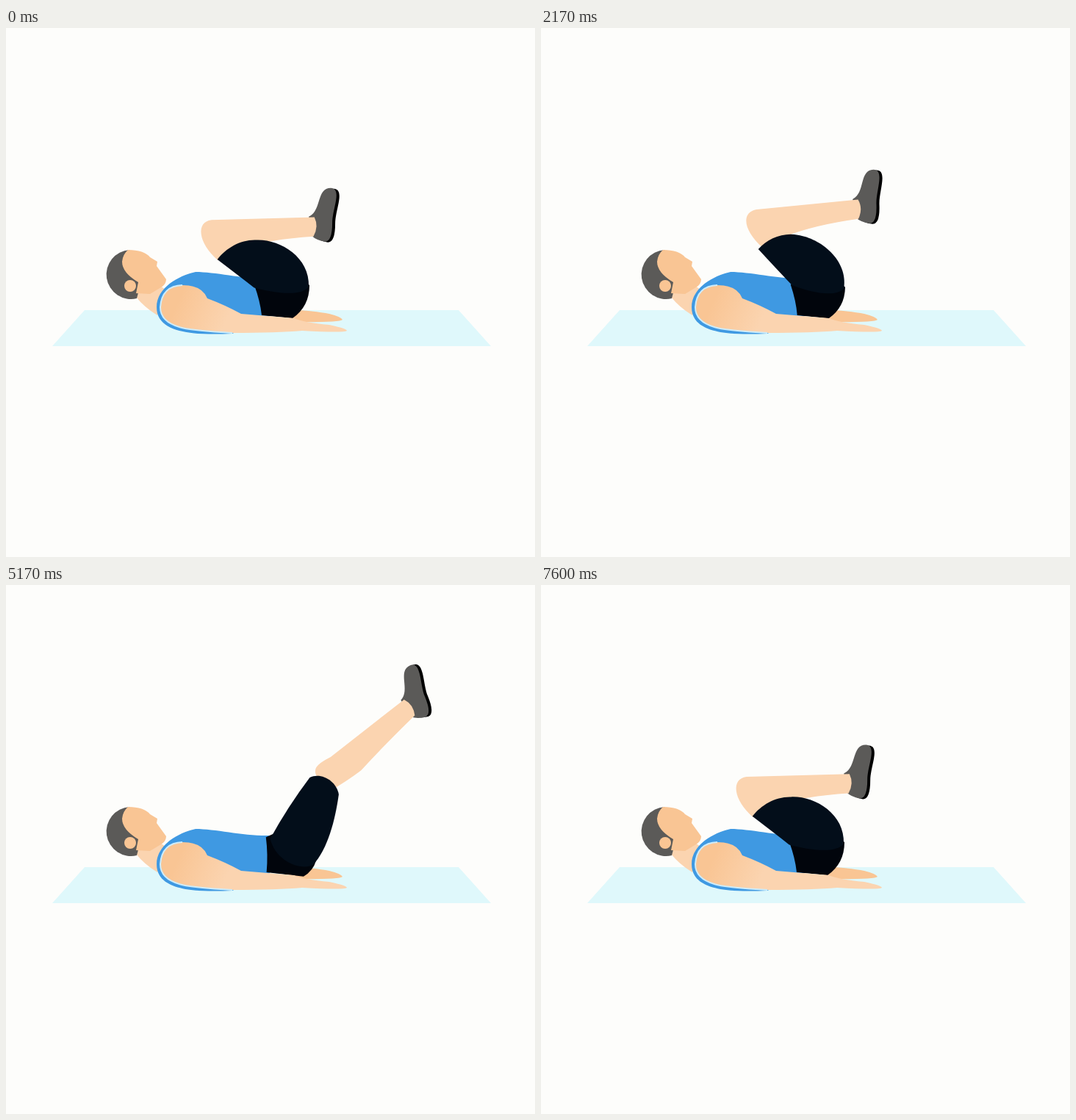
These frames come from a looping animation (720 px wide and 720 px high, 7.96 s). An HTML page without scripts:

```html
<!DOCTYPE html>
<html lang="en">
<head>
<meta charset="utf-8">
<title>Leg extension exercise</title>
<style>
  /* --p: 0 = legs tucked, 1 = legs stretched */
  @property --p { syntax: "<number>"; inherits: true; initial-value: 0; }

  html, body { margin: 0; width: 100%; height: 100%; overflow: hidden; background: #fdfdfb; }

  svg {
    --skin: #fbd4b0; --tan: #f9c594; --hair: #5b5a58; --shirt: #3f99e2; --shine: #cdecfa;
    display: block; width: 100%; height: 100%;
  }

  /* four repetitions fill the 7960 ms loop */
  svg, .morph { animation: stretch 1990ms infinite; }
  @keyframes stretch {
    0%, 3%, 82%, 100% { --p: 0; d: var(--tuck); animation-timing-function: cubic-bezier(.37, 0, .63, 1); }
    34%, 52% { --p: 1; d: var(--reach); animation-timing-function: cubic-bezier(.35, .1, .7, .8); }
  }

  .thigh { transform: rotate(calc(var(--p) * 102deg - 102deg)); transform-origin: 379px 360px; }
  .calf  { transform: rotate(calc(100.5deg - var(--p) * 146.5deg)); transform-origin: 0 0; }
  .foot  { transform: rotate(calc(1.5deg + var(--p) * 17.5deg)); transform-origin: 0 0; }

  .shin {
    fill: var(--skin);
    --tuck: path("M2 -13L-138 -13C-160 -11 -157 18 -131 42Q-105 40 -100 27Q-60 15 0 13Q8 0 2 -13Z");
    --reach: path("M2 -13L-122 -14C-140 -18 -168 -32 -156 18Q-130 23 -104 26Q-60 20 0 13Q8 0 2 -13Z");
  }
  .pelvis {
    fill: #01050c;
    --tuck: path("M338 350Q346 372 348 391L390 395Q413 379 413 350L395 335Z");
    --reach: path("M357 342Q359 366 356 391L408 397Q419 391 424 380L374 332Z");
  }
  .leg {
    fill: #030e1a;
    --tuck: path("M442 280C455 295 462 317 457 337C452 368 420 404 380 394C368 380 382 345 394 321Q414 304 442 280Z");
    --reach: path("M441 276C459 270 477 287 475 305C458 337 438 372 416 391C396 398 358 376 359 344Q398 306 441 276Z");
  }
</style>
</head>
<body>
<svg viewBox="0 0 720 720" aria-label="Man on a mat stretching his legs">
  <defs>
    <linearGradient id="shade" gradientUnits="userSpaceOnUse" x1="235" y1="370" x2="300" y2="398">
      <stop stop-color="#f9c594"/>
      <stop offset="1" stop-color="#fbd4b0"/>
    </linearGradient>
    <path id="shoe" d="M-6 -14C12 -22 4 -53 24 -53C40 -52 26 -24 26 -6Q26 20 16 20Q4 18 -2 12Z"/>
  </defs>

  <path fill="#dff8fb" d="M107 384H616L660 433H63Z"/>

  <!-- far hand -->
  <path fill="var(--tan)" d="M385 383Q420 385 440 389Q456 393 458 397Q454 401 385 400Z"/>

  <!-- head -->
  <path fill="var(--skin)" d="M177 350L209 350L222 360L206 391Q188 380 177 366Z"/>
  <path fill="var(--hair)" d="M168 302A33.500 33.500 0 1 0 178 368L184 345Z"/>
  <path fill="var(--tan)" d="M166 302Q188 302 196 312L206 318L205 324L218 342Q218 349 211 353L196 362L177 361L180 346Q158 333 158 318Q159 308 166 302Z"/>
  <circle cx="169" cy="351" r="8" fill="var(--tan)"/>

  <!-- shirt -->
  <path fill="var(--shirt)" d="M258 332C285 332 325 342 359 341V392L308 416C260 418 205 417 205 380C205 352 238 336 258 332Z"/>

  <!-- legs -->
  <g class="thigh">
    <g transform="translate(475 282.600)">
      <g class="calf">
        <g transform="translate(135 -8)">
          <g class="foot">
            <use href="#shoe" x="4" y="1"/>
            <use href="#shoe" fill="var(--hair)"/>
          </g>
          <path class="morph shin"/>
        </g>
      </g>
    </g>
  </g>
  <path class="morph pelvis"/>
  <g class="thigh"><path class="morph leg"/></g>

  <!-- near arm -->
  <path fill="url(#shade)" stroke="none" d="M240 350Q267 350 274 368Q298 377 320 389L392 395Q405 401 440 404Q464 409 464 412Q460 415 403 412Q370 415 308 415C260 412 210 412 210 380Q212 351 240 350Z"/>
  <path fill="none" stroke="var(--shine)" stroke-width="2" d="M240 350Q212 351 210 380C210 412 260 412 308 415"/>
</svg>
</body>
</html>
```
▬▬▬▬▬▬▬▬▬▬
--- WORK REQUIRED ---
All lines carrying the word "morph" must be copied from the data above.

--- SOLVED PROBLEM ---
  svg, .morph { animation: stretch 1990ms infinite; }
          <path class="morph shin"/>
  <path class="morph pelvis"/>
  <g class="thigh"><path class="morph leg"/></g>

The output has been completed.